The culmination of the glacial period is defined by feedbacks involving the expansion of glaciers into areas formerly occupied by peatlands. The high mineral content of the glacial loess, along with episodes of volcanic ash would tend to alkalinize the terrestrial ecosystems and discourage the proliferation of mosses and other acidifying organisms.

Thus, the pH excursions in the ice age cycle may be related to the biogeochemical coupling of the iron and sulfur cycles. This coupling could have its roots in the Precambrian banded iron formations (BIFs), cyclic depositions of iron-rich minerals that are likely biogenic in origin. BIFs are seen to be closely associated with snowball earth conditions.

Life and the Planet – Part 1

23 05 2011

Life and the Planet meeting at the Geological Society of London

I recently attended the Life and the Planet meeting (May 5-6) held at Burlington House, home of the Geological Society of London, of which I am a fellow. In attendance were many of my friends and colleagues from the Gaia in Oxford meetings, including Jim and Sandy Lovelock, Lynn Margulis, Susan Canney, Tim Lenton, Andrew Watson, David Wilkinson, Anne and Mark Primavesi, and Bill Chaloner.

While the meeting had a Gaia theme, the program consisted of a number of speakers mainly from the geological sciences who are new to the discussion of Gaia. In general the speakers did a fair job of characterizing many of the dramatic shifts in earth’s history, such as the great oxygenation event, snowball earth, and the effects of the first plants on the planet, but many avoided mention of feedbacks, regulation, chaos, and complexity.

The one exception, of course, was the opening talk by James Lovelock. His keynote address was masterful, starting with a concise historical overview of Gaia theory for the many newcomers to the debate. He pointed out that the “atmosphere is almost entirely a biological product”. In his unapologetically alarmist voice he warned of “massively harmful climate change”, and suggested that climate change should mobilize science to geoengineer a fix.
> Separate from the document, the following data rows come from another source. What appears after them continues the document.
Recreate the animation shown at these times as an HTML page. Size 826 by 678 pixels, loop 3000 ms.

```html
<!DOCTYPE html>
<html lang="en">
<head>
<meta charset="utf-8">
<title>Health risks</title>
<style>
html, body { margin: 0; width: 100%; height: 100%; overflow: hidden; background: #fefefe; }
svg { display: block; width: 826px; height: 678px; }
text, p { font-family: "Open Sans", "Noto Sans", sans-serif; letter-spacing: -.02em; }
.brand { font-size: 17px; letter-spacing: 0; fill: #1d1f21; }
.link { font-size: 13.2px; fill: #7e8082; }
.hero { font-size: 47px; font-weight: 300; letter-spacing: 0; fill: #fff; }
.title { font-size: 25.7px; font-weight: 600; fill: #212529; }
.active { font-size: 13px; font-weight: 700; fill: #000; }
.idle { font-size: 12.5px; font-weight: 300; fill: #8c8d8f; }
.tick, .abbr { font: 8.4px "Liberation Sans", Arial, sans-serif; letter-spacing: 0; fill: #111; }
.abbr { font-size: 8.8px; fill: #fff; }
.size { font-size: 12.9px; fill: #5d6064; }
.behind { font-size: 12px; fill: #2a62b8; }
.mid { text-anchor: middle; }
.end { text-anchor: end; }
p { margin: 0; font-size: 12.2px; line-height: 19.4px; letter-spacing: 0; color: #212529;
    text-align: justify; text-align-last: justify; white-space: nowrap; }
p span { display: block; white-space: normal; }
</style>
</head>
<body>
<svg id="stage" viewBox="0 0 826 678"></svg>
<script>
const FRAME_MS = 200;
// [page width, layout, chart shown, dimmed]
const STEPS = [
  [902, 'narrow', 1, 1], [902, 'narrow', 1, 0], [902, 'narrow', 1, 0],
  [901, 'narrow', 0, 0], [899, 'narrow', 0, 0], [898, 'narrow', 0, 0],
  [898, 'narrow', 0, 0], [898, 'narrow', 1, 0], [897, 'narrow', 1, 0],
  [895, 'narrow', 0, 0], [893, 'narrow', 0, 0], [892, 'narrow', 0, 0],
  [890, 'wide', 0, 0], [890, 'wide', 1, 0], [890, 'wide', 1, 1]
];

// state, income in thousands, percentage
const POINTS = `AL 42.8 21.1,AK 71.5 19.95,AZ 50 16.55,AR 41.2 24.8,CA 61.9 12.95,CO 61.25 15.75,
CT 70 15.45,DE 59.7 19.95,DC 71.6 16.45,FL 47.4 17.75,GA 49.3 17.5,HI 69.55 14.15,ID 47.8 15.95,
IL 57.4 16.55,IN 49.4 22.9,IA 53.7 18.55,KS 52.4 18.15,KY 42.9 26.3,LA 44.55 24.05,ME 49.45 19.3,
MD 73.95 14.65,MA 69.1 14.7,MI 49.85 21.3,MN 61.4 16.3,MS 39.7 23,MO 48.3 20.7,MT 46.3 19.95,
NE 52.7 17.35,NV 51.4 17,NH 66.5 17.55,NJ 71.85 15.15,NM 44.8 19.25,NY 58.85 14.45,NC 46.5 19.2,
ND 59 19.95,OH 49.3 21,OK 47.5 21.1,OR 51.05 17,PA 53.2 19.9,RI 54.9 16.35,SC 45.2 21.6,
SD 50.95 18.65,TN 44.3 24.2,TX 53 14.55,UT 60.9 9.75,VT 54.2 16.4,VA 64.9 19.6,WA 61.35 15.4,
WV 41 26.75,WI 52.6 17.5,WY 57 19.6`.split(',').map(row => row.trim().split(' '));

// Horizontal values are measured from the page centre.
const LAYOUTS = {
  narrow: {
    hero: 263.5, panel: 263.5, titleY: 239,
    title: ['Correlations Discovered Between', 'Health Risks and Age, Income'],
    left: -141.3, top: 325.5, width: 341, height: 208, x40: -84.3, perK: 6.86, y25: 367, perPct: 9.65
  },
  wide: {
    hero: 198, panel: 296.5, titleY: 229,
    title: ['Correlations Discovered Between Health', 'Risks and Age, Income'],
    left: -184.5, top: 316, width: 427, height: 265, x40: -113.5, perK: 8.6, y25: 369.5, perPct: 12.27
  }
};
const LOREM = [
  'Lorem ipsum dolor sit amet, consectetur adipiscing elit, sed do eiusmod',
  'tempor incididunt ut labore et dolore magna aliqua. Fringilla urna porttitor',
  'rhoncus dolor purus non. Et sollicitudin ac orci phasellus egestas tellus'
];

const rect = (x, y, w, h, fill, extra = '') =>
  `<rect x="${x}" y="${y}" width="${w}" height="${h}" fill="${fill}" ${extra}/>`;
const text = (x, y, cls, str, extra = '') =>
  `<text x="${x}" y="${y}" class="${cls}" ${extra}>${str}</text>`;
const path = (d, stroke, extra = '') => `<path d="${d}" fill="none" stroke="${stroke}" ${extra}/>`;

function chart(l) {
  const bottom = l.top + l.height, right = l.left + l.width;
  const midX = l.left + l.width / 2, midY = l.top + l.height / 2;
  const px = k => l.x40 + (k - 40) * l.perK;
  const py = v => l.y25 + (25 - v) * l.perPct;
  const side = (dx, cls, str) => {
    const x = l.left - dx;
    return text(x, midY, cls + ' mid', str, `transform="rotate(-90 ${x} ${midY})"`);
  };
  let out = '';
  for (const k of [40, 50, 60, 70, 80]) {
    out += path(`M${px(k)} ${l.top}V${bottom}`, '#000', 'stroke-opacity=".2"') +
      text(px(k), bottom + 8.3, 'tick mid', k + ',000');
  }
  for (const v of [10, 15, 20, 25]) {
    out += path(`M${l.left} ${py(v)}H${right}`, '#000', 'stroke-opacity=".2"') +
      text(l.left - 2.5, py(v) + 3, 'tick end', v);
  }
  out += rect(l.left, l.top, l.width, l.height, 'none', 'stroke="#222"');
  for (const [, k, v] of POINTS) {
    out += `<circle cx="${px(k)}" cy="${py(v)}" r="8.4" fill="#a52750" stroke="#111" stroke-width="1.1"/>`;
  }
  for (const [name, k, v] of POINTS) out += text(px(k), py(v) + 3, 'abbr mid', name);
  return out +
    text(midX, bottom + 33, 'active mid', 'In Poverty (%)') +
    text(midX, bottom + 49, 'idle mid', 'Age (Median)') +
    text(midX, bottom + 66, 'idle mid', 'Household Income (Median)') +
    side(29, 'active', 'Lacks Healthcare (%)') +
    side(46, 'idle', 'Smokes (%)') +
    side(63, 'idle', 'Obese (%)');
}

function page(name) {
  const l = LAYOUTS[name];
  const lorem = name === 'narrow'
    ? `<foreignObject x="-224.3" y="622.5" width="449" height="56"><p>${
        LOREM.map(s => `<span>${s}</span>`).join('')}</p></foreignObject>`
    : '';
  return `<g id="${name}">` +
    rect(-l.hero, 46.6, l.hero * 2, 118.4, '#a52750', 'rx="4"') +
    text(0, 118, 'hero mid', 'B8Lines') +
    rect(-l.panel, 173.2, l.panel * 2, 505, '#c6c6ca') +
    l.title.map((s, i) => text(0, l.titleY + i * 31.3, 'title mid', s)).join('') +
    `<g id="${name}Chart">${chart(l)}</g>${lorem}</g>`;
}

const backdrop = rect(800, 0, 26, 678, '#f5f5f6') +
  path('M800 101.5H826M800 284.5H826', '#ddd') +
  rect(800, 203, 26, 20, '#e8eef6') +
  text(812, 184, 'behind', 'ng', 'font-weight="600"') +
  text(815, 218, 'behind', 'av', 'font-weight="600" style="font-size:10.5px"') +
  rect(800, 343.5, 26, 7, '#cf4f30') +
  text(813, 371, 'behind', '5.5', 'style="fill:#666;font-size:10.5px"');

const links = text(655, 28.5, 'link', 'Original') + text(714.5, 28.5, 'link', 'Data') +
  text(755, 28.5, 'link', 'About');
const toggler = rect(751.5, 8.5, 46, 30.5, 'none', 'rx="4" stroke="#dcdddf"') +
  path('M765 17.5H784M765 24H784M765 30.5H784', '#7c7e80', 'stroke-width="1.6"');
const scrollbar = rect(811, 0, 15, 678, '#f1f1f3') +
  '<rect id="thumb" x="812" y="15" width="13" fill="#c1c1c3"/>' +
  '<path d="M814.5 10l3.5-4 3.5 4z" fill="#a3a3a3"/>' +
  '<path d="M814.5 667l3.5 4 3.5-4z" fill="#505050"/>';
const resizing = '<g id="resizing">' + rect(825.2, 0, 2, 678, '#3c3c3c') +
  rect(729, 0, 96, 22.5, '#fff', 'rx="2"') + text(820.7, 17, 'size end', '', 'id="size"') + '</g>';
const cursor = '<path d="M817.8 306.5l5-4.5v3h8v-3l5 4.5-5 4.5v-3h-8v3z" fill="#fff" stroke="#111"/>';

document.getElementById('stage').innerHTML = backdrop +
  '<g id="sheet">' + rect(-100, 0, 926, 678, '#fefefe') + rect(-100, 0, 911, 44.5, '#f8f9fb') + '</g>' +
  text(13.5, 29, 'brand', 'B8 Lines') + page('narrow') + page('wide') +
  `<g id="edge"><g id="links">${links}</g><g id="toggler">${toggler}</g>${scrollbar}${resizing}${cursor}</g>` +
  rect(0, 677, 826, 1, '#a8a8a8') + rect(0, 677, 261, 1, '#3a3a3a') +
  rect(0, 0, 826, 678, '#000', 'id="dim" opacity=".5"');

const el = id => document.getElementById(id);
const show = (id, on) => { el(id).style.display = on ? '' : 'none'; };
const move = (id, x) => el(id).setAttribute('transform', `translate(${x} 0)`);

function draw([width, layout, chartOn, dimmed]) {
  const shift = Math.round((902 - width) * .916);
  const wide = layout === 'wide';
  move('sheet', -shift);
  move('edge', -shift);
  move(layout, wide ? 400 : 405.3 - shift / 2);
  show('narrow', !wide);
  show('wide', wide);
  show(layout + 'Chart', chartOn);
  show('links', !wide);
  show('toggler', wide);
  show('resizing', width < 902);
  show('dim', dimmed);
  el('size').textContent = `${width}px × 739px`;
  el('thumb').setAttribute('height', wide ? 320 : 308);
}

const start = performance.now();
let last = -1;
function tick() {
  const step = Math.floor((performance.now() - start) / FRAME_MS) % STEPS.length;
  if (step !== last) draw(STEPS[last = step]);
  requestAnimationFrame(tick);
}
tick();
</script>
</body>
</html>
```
He then brought Gaia into the discussion of snowball earth by proposing a set of phytoplankton-driven ocean/atmosphere feedbacks involving sulfur pathways that could help drive the onset and termination of ice age conditions. Acknowledging ocean scientist Brian von Herzen in helping formulate this biotic ice age feedback, he stated “We have no notion if it offers a correct explanation but I put it to you as an example of the need for a whole science approach when seeking explanations of planetary scale phenomenon on a live planet like the Earth” (my bold). He then added, “This is especially true of the next catastrophe, the climate change we are now causing by the excessive excretion of CO2.” Read the rest of this entry »

The potential role of peatland dynamics in ice-age initiation

10 01 2010

As I mentioned in a previous post I am putting up some of my earlier work on feedback mechanisms by which the planet cools itself. This background will be useful in an upcoming post on planetary temperature regulation.

The potential role of peatland dynamics in ice-age initiation

by Lee F. Klinger, John A. Taylor, & Lars G. Franzen

Quaternary Research 45: 89-92 (1996)

Summary – Physical and chemical coupling of peatland vegetation, soils and landforms and atmosphere creates feedbacks which may be important in ice-age initiation. A box diffusion CO2 exchange model shows that a transient forcing of 500Gt C (the amount proposed to have accumulated in peatlands during the last interglacial-glacial transition) over 5000 yr results in a lowering of atmospheric CO2 by about 40 ppm. Proxy data indicate that a decrease in atmospheric CO2 may have occurred over the last 5000 years up to pre-industrial times, and the amount (~22 ppm lowering in 5000 yrs) is similar to that calculated from Holocene peatland expansion. These results suggest that models should consider the role of peatlands in ice-age initiation.

View the entire paper here.

In Fig. 2 (see below) we present evidence that prior to the industrial era atmospheric CO2 was undergoing a decline. We attribute the decline to large-scale landscape transformation involving the replacement of forests by peatlands. Peatlands store immense amounts of carbon and, as described in an earlier publication, are potentially powerful organs that help cool the planet.